WORK TASK »
Which of the lines in the data below contain the string "size"? Copy each of them.

EXERCISE INPUTS »
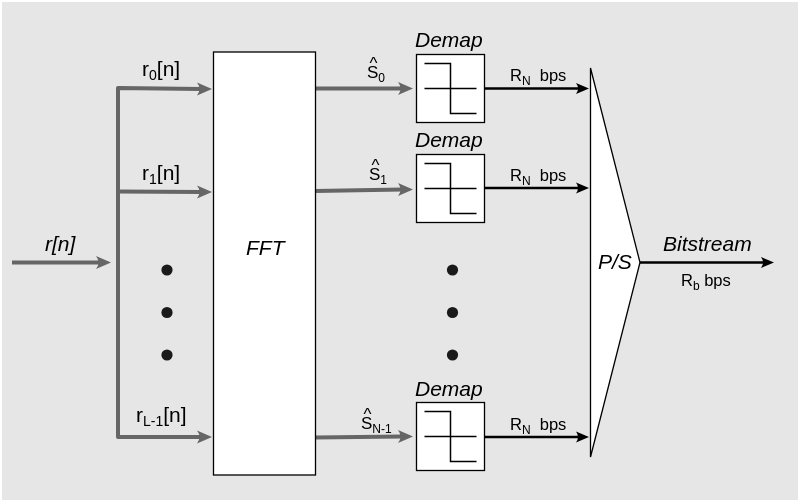
<!DOCTYPE html>
<html lang="en">
<head>
<meta charset="utf-8">
<title>FFT receiver block diagram</title>
<style>
:root {
  --paper: #ffffff;
  --ground: #e6e6e6;
  --ink: #000000;
  --dot: #1a1a1a;
  --signal: #666666;
}
* { box-sizing: border-box; margin: 0; padding: 0; }
html, body { width: 800px; height: 502px; overflow: hidden; background: var(--paper); }
.diagram {
  position: relative;
  width: 800px;
  height: 502px;
  overflow: hidden;
  color: var(--ink);
  font: 21px/24px "Liberation Sans", Arial, sans-serif;
}
.ground { position: absolute; inset: 2px 2px 2px 2px; background: var(--ground); }
.wires { position: absolute; left: 0; top: 0; }
.signal { fill: none; stroke: var(--signal); stroke-width: 4; }
.bits { fill: none; stroke: var(--ink); stroke-width: 2.4; }
.block { fill: var(--paper); stroke: var(--ink); stroke-width: 1.3; }
.slicer { fill: none; stroke: var(--ink); stroke-width: 1.5; }
.signal-tip { fill: var(--signal); }
.bits-tip { fill: var(--ink); }
.dots { fill: var(--dot); }
.label {
  position: absolute;
  left: var(--x);
  top: var(--y);
  white-space: pre;
}
.label sub { position: relative; top: 4px; font-size: 14px; line-height: 0; vertical-align: baseline; }
.name { font-style: italic; }
.rate { font-size: 16.5px; }
.rate sub, .symbol sub { font-size: 12px; }
.symbol { font-size: 17px; }
.hat { position: absolute; left: 1px; top: -9px; width: 11px; text-align: center; }
</style>
</head>
<body>
<main class="diagram">
  <div class="ground"></div>

  <svg class="wires" width="800" height="502" viewBox="0 0 800 502" aria-hidden="true">
    <defs>
      <path id="tip" d="M0 0L-15 -6.5Q-10 0 -15 6.5Z"/>
      <path id="small-tip" d="M0 0L-13 -5.5Q-9 0 -13 5.5Z"/>
      <g id="demap">
        <rect class="block" width="68" height="68"/>
        <path class="slicer" d="M8 9H34V59H60M8 34H60"/>
      </g>
      <g id="ellipsis">
        <circle cy="270" r="5.6"/>
        <circle cy="312.5" r="5.6"/>
        <circle cy="355" r="5.6"/>
      </g>
    </defs>

    <g class="signal">
      <path d="M12 262.5H100"/>
      <path d="M202 89L118 88V437H202" stroke-linejoin="round"/>
      <path d="M118 191.5L202 192"/>
      <path d="M315 88.5H402"/>
      <path d="M315 191L402 189.5"/>
      <path d="M315 437.5L402 436.5"/>
    </g>
    <g class="signal-tip">
      <use href="#tip" x="111" y="262.5"/>
      <use href="#tip" x="212" y="89"/>
      <use href="#tip" x="212" y="192"/>
      <use href="#tip" x="212" y="437"/>
      <use href="#tip" x="413" y="88.5"/>
      <use href="#tip" x="413" y="189.5"/>
      <use href="#tip" x="413" y="436.5"/>
    </g>

    <rect class="block" x="213.5" y="52" width="102" height="423"/>
    <polygon class="block" points="590.5,68 640,262.5 590.5,457"/>
    <use href="#demap" x="416.5" y="54.5"/>
    <use href="#demap" x="416.5" y="154.5"/>
    <use href="#demap" x="416.5" y="402.5"/>

    <path class="bits" d="M485 88.5H580M485 188H580M485 437H580M640 262.5H764"/>
    <g class="bits-tip">
      <use href="#small-tip" x="589" y="88.5"/>
      <use href="#small-tip" x="589" y="188"/>
      <use href="#small-tip" x="589" y="437"/>
      <use href="#small-tip" x="774" y="262.5"/>
    </g>

    <g class="dots">
      <use href="#ellipsis" x="167"/>
      <use href="#ellipsis" x="452.5"/>
    </g>
  </svg>

  <span class="label name" style="--x:45px;--y:232px">r[n]</span>
  <span class="label" style="--x:142px;--y:57px">r<sub>0</sub>[n]</span>
  <span class="label" style="--x:142px;--y:161px">r<sub>1</sub>[n]</span>
  <span class="label" style="--x:136px;--y:403px">r<sub>L-1</sub>[n]</span>

  <span class="label name" style="--x:246px;--y:236px">FFT</span>

  <span class="label symbol" style="--x:367px;--y:61px"><span class="hat">^</span>S<sub>0</sub></span>
  <span class="label symbol" style="--x:369px;--y:163px"><span class="hat">^</span>S<sub>1</sub></span>
  <span class="label symbol" style="--x:361px;--y:412px"><span class="hat">^</span>S<sub>N-1</sub></span>

  <span class="label name" style="--x:415px;--y:28px">Demap</span>
  <span class="label name" style="--x:415px;--y:128px">Demap</span>
  <span class="label name" style="--x:415px;--y:377px">Demap</span>

  <span class="label rate" style="--x:510px;--y:63px">R<sub>N</sub>  bps</span>
  <span class="label rate" style="--x:510px;--y:163px">R<sub>N</sub>  bps</span>
  <span class="label rate" style="--x:510px;--y:412px">R<sub>N</sub>  bps</span>

  <span class="label name" style="--x:598px;--y:250px">P/S</span>
  <span class="label name" style="--x:663px;--y:232px">Bitstream</span>
  <span class="label rate" style="--x:681px;--y:268px">R<sub>b</sub> bps</span>
</main>
</body>
</html>
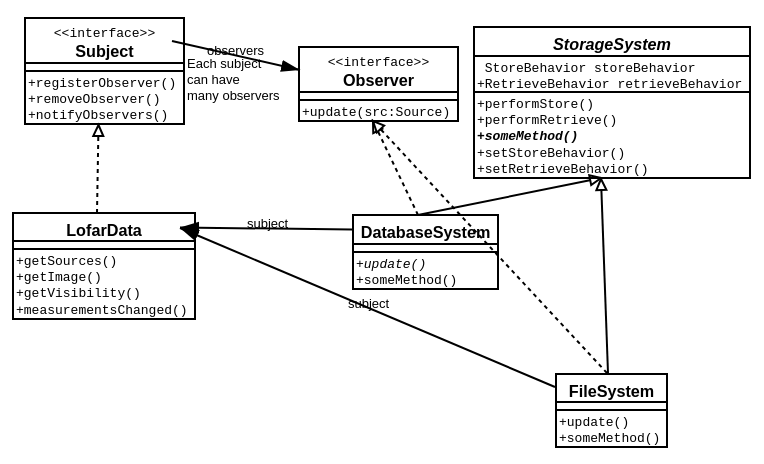
<!DOCTYPE html>
<html lang="en">
<head>
<meta charset="utf-8">
<title>Observer class diagram</title>
<style>
:root {
  --ink: #000;
  --paper: #fff;
  --sans: "Liberation Sans", Arial, sans-serif;
  --mono: "Liberation Mono", "Courier New", monospace;
}
* { box-sizing: border-box; margin: 0; padding: 0; }
body { width: 764px; height: 464px; overflow: hidden; background: var(--paper); color: var(--ink); }
.diagram { position: relative; width: 764px; height: 464px; overflow: hidden; }
.connectors { position: absolute; inset: 0; }
.connectors line { stroke: var(--ink); stroke-width: 2; }
.realizes line { stroke-dasharray: 4 4; marker-end: url(#hollow-head); }
.extends line { marker-end: url(#hollow-head); }
.references line { marker-end: url(#solid-head); }

.class {
  --title-row: 26px;
  --attribute-row: 8px;
  position: absolute;
  display: grid;
  grid-template-rows: var(--title-row) var(--attribute-row) 1fr;
  border: 2px solid var(--ink);
}
.title { padding-top: 7px; text-align: center; white-space: nowrap; }
.title h2 { font: bold 16.2px/18px var(--sans); }
.stereotype { font: 13px/17px var(--mono); }
.attributes, .operations {
  border-top: 2px solid var(--ink);
  padding-left: 2px;
  list-style: none;
  font: 13px/16.2px var(--mono);
  white-space: pre;
}
.operations, .filled { padding-top: 4px; }
.interface { --title-row: 43px; }
.interface .title { padding-top: 6px; }
.abstract { font-style: italic; }
.title .abstract { font-style: italic; }
.strong { font-weight: bold; }

.subject { left: 24px; top: 17px; width: 161px; height: 108px; }
.observer { left: 298px; top: 46px; width: 161px; height: 76px; }
.storage { --title-row: 27px; --attribute-row: 36px; left: 473px; top: 26px; width: 278px; height: 153px; }
.lofar { left: 12px; top: 212px; width: 184px; height: 108px; }
.database { --title-row: 27px; left: 352px; top: 214px; width: 147px; height: 76px; }
.file { left: 555px; top: 373px; width: 113px; height: 75px; }

.label { position: absolute; font: 13px/16px var(--sans); white-space: nowrap; }
.label-observers { left: 207px; top: 43px; }
.label-note { left: 187px; top: 56px; }
.label-database { left: 247px; top: 216px; }
.label-file { left: 348px; top: 296px; }
</style>
</head>
<body>
<main class="diagram">
  <svg class="connectors" width="764" height="464" viewBox="0 0 764 464" aria-hidden="true">
    <defs>
      <marker id="hollow-head" markerUnits="userSpaceOnUse" markerWidth="16" markerHeight="16" refX="13" refY="8" orient="auto">
        <polygon points="2,3 13,8 2,13" fill="#fff" stroke="#000" stroke-width="2"/>
      </marker>
      <marker id="solid-head" markerUnits="userSpaceOnUse" markerWidth="20" markerHeight="14" refX="19" refY="7" orient="auto">
        <polygon points="0,1 19,7 0,13"/>
      </marker>
    </defs>
    <g class="references">
      <line x1="172" y1="41" x2="300" y2="70"/>
      <line x1="352" y1="229.5" x2="180" y2="227.5"/>
      <line x1="555" y1="387" x2="180" y2="228"/>
    </g>
    <g class="extends">
      <line x1="418" y1="215" x2="601" y2="178"/>
      <line x1="608" y1="373" x2="601" y2="179"/>
    </g>
    <g class="realizes">
      <line x1="97" y1="213" x2="98.5" y2="125"/>
      <line x1="418" y1="215" x2="373" y2="121"/>
      <line x1="607" y1="373" x2="373" y2="121"/>
    </g>
  </svg>

  <section class="class interface subject">
    <header class="title"><p class="stereotype">&lt;&lt;interface&gt;&gt;</p><h2>Subject</h2></header>
    <div class="attributes"></div>
    <ul class="operations"><li>+registerObserver()</li><li>+removeObserver()</li><li>+notifyObservers()</li></ul>
  </section>

  <section class="class interface observer">
    <header class="title"><p class="stereotype">&lt;&lt;interface&gt;&gt;</p><h2>Observer</h2></header>
    <div class="attributes"></div>
    <ul class="operations"><li>+update(src:Source)</li></ul>
  </section>

  <section class="class storage">
    <header class="title"><h2 class="abstract">StorageSystem</h2></header>
    <ul class="attributes filled"><li> StoreBehavior storeBehavior</li><li>+RetrieveBehavior retrieveBehavior</li></ul>
    <ul class="operations"><li>+performStore()</li><li>+performRetrieve()</li><li class="abstract strong">+someMethod()</li><li>+setStoreBehavior()</li><li>+setRetrieveBehavior()</li></ul>
  </section>

  <section class="class lofar">
    <header class="title"><h2>LofarData</h2></header>
    <div class="attributes"></div>
    <ul class="operations"><li>+getSources()</li><li>+getImage()</li><li>+getVisibility()</li><li>+measurementsChanged()</li></ul>
  </section>

  <section class="class database">
    <header class="title"><h2>DatabaseSystem</h2></header>
    <div class="attributes"></div>
    <ul class="operations"><li class="abstract">+update()</li><li>+someMethod()</li></ul>
  </section>

  <section class="class file">
    <header class="title"><h2>FileSystem</h2></header>
    <div class="attributes"></div>
    <ul class="operations"><li>+update()</li><li>+someMethod()</li></ul>
  </section>

  <p class="label label-observers">observers</p>
  <p class="label label-note">Each subject<br>can have<br>many observers</p>
  <p class="label label-database">subject</p>
  <p class="label label-file">subject</p>
</main>
</body>
</html>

RESULT OF THE TASK »
.label sub { position: relative; top: 4px; font-size: 14px; line-height: 0; vertical-align: baseline; }
.rate { font-size: 16.5px; }
.rate sub, .symbol sub { font-size: 12px; }
.symbol { font-size: 17px; }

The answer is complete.